- Work request: Return all lines of the listing below that carry the word "border".

- Extracted entries:
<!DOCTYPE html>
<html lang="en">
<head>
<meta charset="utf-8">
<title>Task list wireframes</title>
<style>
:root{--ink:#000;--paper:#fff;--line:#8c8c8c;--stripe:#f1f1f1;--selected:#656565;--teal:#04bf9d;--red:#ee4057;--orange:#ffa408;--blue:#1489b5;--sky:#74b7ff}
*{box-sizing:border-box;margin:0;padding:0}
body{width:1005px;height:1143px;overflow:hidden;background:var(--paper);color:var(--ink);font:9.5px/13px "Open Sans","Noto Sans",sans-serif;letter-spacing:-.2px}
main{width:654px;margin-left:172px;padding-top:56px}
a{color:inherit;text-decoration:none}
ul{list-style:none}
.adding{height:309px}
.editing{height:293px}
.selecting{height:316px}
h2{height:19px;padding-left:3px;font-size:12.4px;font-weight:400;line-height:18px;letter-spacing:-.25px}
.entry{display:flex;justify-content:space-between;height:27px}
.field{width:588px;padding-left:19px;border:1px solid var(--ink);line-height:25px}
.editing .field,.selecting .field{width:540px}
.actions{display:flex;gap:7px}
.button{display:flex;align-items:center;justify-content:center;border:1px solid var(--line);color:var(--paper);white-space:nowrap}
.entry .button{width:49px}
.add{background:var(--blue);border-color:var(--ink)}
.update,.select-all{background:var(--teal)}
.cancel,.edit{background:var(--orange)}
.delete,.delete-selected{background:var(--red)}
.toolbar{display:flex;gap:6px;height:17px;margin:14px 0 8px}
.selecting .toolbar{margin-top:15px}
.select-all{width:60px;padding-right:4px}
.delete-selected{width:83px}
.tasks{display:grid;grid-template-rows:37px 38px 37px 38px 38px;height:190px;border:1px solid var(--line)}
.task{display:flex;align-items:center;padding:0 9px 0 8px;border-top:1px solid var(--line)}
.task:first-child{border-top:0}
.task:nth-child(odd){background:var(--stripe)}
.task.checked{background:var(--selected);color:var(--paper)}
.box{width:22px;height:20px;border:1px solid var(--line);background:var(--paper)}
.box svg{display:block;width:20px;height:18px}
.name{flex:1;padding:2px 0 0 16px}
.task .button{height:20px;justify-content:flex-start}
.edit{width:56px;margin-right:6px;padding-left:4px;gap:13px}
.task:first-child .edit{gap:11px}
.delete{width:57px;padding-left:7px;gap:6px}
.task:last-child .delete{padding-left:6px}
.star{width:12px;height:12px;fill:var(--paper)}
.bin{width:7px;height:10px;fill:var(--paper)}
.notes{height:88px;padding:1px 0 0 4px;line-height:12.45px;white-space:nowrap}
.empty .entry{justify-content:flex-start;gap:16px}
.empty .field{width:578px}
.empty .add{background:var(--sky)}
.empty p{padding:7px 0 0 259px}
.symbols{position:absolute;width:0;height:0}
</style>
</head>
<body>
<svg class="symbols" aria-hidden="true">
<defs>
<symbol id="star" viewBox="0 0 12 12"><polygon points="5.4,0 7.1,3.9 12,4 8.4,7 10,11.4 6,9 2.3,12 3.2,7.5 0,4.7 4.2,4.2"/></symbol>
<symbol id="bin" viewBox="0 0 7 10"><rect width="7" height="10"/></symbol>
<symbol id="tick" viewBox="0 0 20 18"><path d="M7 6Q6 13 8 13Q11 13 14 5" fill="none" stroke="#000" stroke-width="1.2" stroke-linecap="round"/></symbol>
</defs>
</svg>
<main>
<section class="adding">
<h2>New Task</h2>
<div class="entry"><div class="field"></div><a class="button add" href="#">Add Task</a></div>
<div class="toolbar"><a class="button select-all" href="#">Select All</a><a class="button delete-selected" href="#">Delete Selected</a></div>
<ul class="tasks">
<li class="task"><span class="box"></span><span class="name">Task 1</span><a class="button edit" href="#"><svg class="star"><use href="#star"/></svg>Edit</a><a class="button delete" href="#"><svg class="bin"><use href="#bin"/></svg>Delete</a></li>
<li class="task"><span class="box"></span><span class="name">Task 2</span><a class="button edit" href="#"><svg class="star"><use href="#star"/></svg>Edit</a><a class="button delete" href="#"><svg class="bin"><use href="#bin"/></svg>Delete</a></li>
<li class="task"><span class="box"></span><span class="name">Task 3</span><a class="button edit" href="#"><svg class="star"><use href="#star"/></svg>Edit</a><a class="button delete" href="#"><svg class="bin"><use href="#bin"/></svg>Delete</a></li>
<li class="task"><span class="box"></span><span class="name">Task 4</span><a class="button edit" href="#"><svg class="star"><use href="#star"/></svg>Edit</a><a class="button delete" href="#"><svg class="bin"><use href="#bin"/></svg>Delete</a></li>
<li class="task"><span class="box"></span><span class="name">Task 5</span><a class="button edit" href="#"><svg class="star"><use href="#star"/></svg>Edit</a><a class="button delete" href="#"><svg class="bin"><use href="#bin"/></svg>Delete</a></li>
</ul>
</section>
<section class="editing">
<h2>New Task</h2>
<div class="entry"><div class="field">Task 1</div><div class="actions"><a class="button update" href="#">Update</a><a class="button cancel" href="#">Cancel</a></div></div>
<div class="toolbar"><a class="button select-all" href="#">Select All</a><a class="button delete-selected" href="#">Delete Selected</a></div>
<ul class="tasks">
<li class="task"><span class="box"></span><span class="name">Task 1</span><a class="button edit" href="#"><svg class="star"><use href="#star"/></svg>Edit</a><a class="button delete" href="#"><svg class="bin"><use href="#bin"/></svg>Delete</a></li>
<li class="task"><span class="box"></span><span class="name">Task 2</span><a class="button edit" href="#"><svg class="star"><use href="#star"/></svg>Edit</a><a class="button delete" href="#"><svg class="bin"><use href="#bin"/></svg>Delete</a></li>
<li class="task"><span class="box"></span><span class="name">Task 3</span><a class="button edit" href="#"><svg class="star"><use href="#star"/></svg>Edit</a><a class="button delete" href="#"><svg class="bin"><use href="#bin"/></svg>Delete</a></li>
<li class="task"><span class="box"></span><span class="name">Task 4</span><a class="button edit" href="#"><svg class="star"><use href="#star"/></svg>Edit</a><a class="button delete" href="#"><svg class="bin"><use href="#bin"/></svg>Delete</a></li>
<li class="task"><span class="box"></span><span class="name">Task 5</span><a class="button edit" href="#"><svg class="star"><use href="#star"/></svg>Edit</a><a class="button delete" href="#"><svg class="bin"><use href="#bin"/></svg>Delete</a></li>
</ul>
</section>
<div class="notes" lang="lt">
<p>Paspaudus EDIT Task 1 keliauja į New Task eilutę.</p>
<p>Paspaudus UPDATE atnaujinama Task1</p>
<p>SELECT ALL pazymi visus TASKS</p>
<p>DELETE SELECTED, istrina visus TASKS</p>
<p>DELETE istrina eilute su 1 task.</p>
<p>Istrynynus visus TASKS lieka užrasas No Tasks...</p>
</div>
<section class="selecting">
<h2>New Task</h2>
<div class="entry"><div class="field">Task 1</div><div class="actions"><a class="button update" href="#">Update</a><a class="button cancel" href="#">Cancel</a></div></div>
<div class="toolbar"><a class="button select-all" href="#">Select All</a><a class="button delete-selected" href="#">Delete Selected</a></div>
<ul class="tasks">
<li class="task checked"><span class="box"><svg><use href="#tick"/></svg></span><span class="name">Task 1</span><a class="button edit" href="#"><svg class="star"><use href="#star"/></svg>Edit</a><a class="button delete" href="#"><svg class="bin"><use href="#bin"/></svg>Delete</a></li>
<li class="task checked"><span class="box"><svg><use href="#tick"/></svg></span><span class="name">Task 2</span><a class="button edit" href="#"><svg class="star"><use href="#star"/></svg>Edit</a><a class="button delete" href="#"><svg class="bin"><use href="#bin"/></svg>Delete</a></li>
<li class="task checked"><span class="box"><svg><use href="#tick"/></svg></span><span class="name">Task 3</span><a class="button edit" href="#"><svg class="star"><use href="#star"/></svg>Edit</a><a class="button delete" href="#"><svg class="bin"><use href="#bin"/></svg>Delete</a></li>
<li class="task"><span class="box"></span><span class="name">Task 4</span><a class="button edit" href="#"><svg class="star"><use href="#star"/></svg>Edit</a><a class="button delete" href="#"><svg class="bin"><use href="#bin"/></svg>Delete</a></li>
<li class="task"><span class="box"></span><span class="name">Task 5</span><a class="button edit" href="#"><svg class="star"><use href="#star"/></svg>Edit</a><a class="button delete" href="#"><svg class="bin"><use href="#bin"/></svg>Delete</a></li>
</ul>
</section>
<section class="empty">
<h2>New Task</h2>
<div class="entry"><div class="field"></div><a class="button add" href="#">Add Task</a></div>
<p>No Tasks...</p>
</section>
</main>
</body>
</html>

- Response to this task:
*{box-sizing:border-box;margin:0;padding:0}
.field{width:588px;padding-left:19px;border:1px solid var(--ink);line-height:25px}
.button{display:flex;align-items:center;justify-content:center;border:1px solid var(--line);color:var(--paper);white-space:nowrap}
.add{background:var(--blue);border-color:var(--ink)}
.tasks{display:grid;grid-template-rows:37px 38px 37px 38px 38px;height:190px;border:1px solid var(--line)}
.task{display:flex;align-items:center;padding:0 9px 0 8px;border-top:1px solid var(--line)}
.task:first-child{border-top:0}
.box{width:22px;height:20px;border:1px solid var(--line);background:var(--paper)}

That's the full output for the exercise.